A wave of panic spread through the French front line at the sight of their Imperial Guard falling back. The hitherto-undefeated Imperial Guard had been stopped and the words of "La garde recule. Sauve qui peut!" ("The Guard retreats. Save yourself if you can!") Rippled along the French ranks. The Duke of Wellington judged that the moment was now right as Napoleon had done at Ligny. Standing up in the stirrups of Copenhagen, his horse, he waved his hat in the air to signal the general advance. The Anglo-Dutch Infantry who had stood to in their lines all day were at last unleashed. They rushed forward behind the retreating French Imperial Guard to throw themselves at the remaining ranks of French Infantrymen.

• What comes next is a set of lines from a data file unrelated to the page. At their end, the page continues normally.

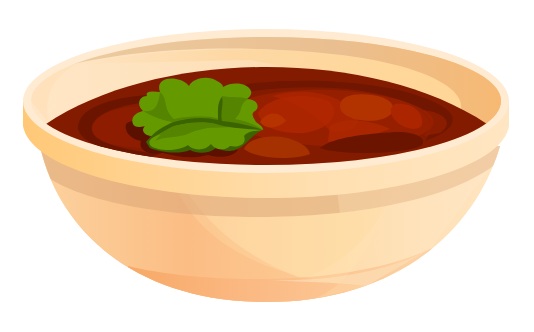
<!DOCTYPE html>
<html lang="en">
<head>
<meta charset="utf-8">
<title>Bowl of soup</title>
<style>
:root {
  --page: #ffffff;
  --rim: #ffebd2;
  --soup: #831b00;
  --soup-dark: #6b1400;
  --soup-deep: #5c1100;
  --soup-light: #9c2000;
  --leaf: #649a00;
  --leaf-mid: #558500;
  --leaf-dark: #3b6400;
}
html, body { margin: 0; background: var(--page); overflow: hidden; }
svg { display: block; width: 534px; height: 332px; }
.rim { fill: var(--rim); }
.soup { fill: var(--soup); }
.soup-dark { fill: var(--soup-dark); }
.soup-deep { fill: var(--soup-deep); }
.soup-light { fill: var(--soup-light); }
.leaf { fill: var(--leaf); }
.leaf-mid { fill: var(--leaf-mid); }
.leaf-dark { fill: var(--leaf-dark); }
</style>
</head>
<body>
<svg viewBox="0 0 534 332" role="img" aria-label="Bowl of red soup with a parsley leaf">
  <defs>
    <linearGradient id="body-fill">
      <stop offset="0" stop-color="#fdd7a4"/>
      <stop offset=".3" stop-color="#fdc78e"/>
      <stop offset=".42" stop-color="#fdd09a"/>
      <stop offset=".65" stop-color="#fddaa4"/>
      <stop offset="1" stop-color="#ffe6c4"/>
    </linearGradient>
    <linearGradient id="left-shade">
      <stop offset="0" stop-color="#fcd3a0"/>
      <stop offset=".5" stop-color="#fbbd84"/>
      <stop offset="1" stop-color="#fdcd98"/>
    </linearGradient>
    <linearGradient id="right-light">
      <stop offset="0" stop-color="#ffe0b4" stop-opacity=".3"/>
      <stop offset="1" stop-color="#ffe6c6"/>
    </linearGradient>
    <linearGradient id="base-shade">
      <stop offset="0" stop-color="#f7a967"/>
      <stop offset=".4" stop-color="#fbb983"/>
      <stop offset="1" stop-color="#fdd3a4"/>
    </linearGradient>
    <linearGradient id="band-fill">
      <stop offset="0" stop-color="#ffc877"/>
      <stop offset=".25" stop-color="#ffd391"/>
      <stop offset=".6" stop-color="#ffdfb0"/>
      <stop offset="1" stop-color="#ffe6c2"/>
    </linearGradient>
    <linearGradient id="inside-fill">
      <stop offset="0" stop-color="#ffe6c6"/>
      <stop offset=".45" stop-color="#fde0b8"/>
      <stop offset="1" stop-color="#fbbd78"/>
    </linearGradient>
    <linearGradient id="inside-shade">
      <stop offset="0" stop-color="#eccba0"/>
      <stop offset=".6" stop-color="#eabf90"/>
      <stop offset="1" stop-color="#f7b972"/>
    </linearGradient>
    <linearGradient id="inside-glow">
      <stop offset="0" stop-color="#fddcaf" stop-opacity="0"/>
      <stop offset=".4" stop-color="#fdd8a4"/>
      <stop offset="1" stop-color="#ffd696"/>
    </linearGradient>
    <clipPath id="body-clip"><path d="M40 146C60 235 140 302 266 302S474 235 500 146Z"/></clipPath>
    <clipPath id="inside-clip"><ellipse cx="266" cy="101" rx="235" ry="64"/></clipPath>
    <clipPath id="soup-clip"><path d="M46 124C160 48 374 48 487 124C430 178 106 178 46 124Z"/></clipPath>
  </defs>

  <g id="bowl-body" clip-path="url(#body-clip)">
    <rect x="30" y="130" width="480" height="180" fill="url(#body-fill)"/>
    <path d="M30 140H160C190 215 240 265 345 292L266 310H30Z" fill="url(#left-shade)"/>
    <path d="M395 180C385 225 350 262 300 280C340 284 395 272 430 250L510 140H395Z" fill="url(#right-light)"/>
    <path d="M128 266C200 284 350 288 432 248L400 310H128Z" fill="url(#base-shade)"/>
    <path d="M270 280C325 282 390 272 432 248L366 286C335 282 300 282 270 280Z" fill="#fddcb2" opacity=".8"/>
    <path d="M178 192C205 245 270 280 366 286L300 303C330 296 362 278 392 188Z" fill="#ffe2b0" opacity=".25"/>
    <path d="M30 140H510L498 162C410 236 120 230 46 176Z" fill="#dda878" opacity=".55"/>
    <path d="M330 140H510L498 162C460 194 400 207 340 213Z" fill="#ffe0ba" opacity=".3"/>
  </g>

  <g id="bowl-rim">
    <path d="M23 101V126C30 168 140 198 266 198S502 168 509 126V101Z" fill="url(#band-fill)"/>
    <ellipse class="rim" cx="266" cy="101" rx="243" ry="72"/>
  </g>

  <g id="bowl-inside" clip-path="url(#inside-clip)">
    <rect x="30" y="36" width="472" height="130" fill="url(#inside-fill)"/>
    <path d="M70 65C170 40 380 38 455 98L465 118L510 130V30H70Z" fill="url(#inside-shade)"/>
    <path d="M76 64C190 42 325 46 400 66C450 80 466 98 460 112L380 85L250 60Z" fill="url(#inside-glow)"/>
    <path d="M31 101C31 82 52 68 78 63C55 76 44 92 48 122Z" fill="#ffe0b8" opacity=".6"/>
  </g>

  <g id="soup" clip-path="url(#inside-clip)">
    <path class="soup" d="M46 124C160 48 374 48 487 124L480 170H46Z"/>
    <g clip-path="url(#soup-clip)">
      <path class="soup-dark" d="M78 128C78 108 110 98 146 95L140 103C108 108 90 118 92 130C96 144 125 150 160 154L150 157C108 152 80 143 78 128Z"/>
      <path class="soup-light" d="M92 130C92 116 112 108 138 106L150 148C118 148 92 142 92 130Z" opacity=".4"/>
      <path class="soup-dark" d="M246 84C310 76 400 82 440 105C465 119 450 132 425 141C436 126 430 112 400 100C360 86 300 84 246 92Z" opacity=".75"/>
      <path class="soup-light" d="M250 98C300 84 385 88 424 110C448 124 424 140 384 144C335 149 285 146 245 132Z" opacity=".75"/>
      <path d="M258 113C270 94 310 92 330 102C342 114 328 130 304 133C280 134 262 128 258 113Z" fill="#aa2500"/>
      <path d="M272 96C304 86 340 94 354 112C365 126 350 134 330 131C318 116 298 103 272 96Z" fill="#b42700" opacity=".6"/>
      <path d="M340 106C340 95 356 93 372 95C388 97 397 105 392 113C384 122 368 122 354 119C346 116 340 112 340 106Z" fill="#b23300"/>
      <path d="M395 104C410 102 424 111 422 124C420 131 408 130 399 124C390 117 388 108 395 104Z" fill="#aa2500"/>
      <path d="M330 126C344 116 372 120 390 129L370 136L328 142Z" fill="#b02800" opacity=".8"/>
      <path class="soup-dark" d="M320 148C333 137 365 134 395 132C415 131 427 138 422 145C410 154 340 156 320 148Z"/>
      <path class="soup-light" d="M422 110C446 112 454 124 440 133L424 136C434 127 432 118 422 110Z" opacity=".6"/>
      <path d="M244 149C248 139 265 135 282 137C298 140 309 147 310 154C294 160 258 160 244 149Z" fill="#a53100"/>
      <path d="M260 122C268 110 280 112 286 121C278 129 266 130 260 122Z" fill="#b63300"/>
    </g>
  </g>

  <g id="parsley">
    <path class="soup-deep" d="M126 124C132 119 139 121 143 126L156 148C172 144 186 149 194 146C207 152 222 144 238 150C232 158 218 158 208 155C190 160 176 156 163 153C147 156 138 149 141 141C130 139 124 131 126 124Z"/>
    <path class="leaf-dark" d="M146 142C158 130 220 124 264 129C250 136 246 146 237 149C230 153 222 150 216 148C208 154 198 154 190 150C178 155 160 152 150 148Z"/>
    <path class="leaf" d="M133 124C130 117 137 112 143 111C136 105 139 96 147 96C145 91 152 91 160 92C156 81 166 77 176 79C182 80 187 83 189 86C193 78 208 75 217 81C221 83 223 85 223 87C233 81 248 83 251 91C252 94 250 97 247 99C256 99 261 106 255 111C250 114 254 118 256 122C262 126 263 128 263 130C256 131 248 131 244 136C247 143 240 148 230 146C224 152 214 149 211 144C204 152 192 150 188 145C178 152 158 151 151 146C147 142 151 138 155 136C145 137 140 131 145 126C139 128 134 127 133 124Z"/>
    <path class="leaf-mid" d="M160 92C169 100 162 108 174 119C188 116 207 115 220 119C218 111 217 103 222 96C232 98 240 96 248 99C238 105 244 111 235 119C246 121 256 125 263 130C240 125 192 127 155 136C163 130 168 126 172 122C160 120 150 115 143 111C154 112 158 108 160 92Z"/>
    <path class="leaf-dark" d="M174 122C190 117 207 117 218 120C218 112 217 103 222 97C224 104 220 112 222 121C236 122 252 126 263 130C245 129 229 128 216 124C204 121 188 122 174 126C163 131 154 137 146 142C154 132 163 126 174 122Z"/>
    <path class="leaf-mid" d="M174 126C190 122 205 122 216 124C206 130 196 129 188 134C178 138 165 136 155 141C160 135 166 129 174 126Z"/>
  </g>
</svg>
</body>
</html>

At about same time as the Imperial Guard was pushed back from the ridge; the Prussians drove the French out of Plancenoit. With this the whole of the French line began to disintegrate under the general advance of the Anglo-Dutch Army from their front and the Prussians from the rear. The last coherent French force remaining on the battlefield was two battalions of the Old Guard at La Belle Alliance. They were the final reserve and a personal bodyguard of the Emperor. Any possibilities that Napoleon had of holding his now defeated L'Armée du Nord together to prevent a complete rout seemed to melt with the Prussian arrival. As the leading elements of the Anglo-Dutch Cavalry approached the two battalions of the Old Guard form squares to protect their Emperor, one on either side of inn. Napoleon commanded the square that had been formed on rising ground to the west of the inn until he was persuaded to leave the field. The Prussians engaged the square to the left, and General Adam's Brigade charged the square on the right. As dusk fell both squares withdrew in relatively good order away from the battlefield towards France, but the rest of the L'Armée du Nord fled in panic. The Anglo-Dutch cavalry continued to pursue the fleeing Frenchmen until 11.00 pm, whilst the Prussians harassed them throughout the night.
A Battle had been won and lost. Wellington and Blücher met following the battle at La Belle Alliance at 9.00 pm, they had jointly won the battle. Napoleon had left the field when the last of his Imperial Guard had formed their squares to defend him. He had lost the day and with it any chance he had as establishing himself as the undisputed ruler of France. Wellington's Anglo-Dutch suffered around 15,000 dead and wounded and Blücher's Prussians some 7,000. Napoleon's L'Armée du Nord lost 25,000 dead and injured, plus 8,000 taken prisoner.
Last updated: 13th December 2018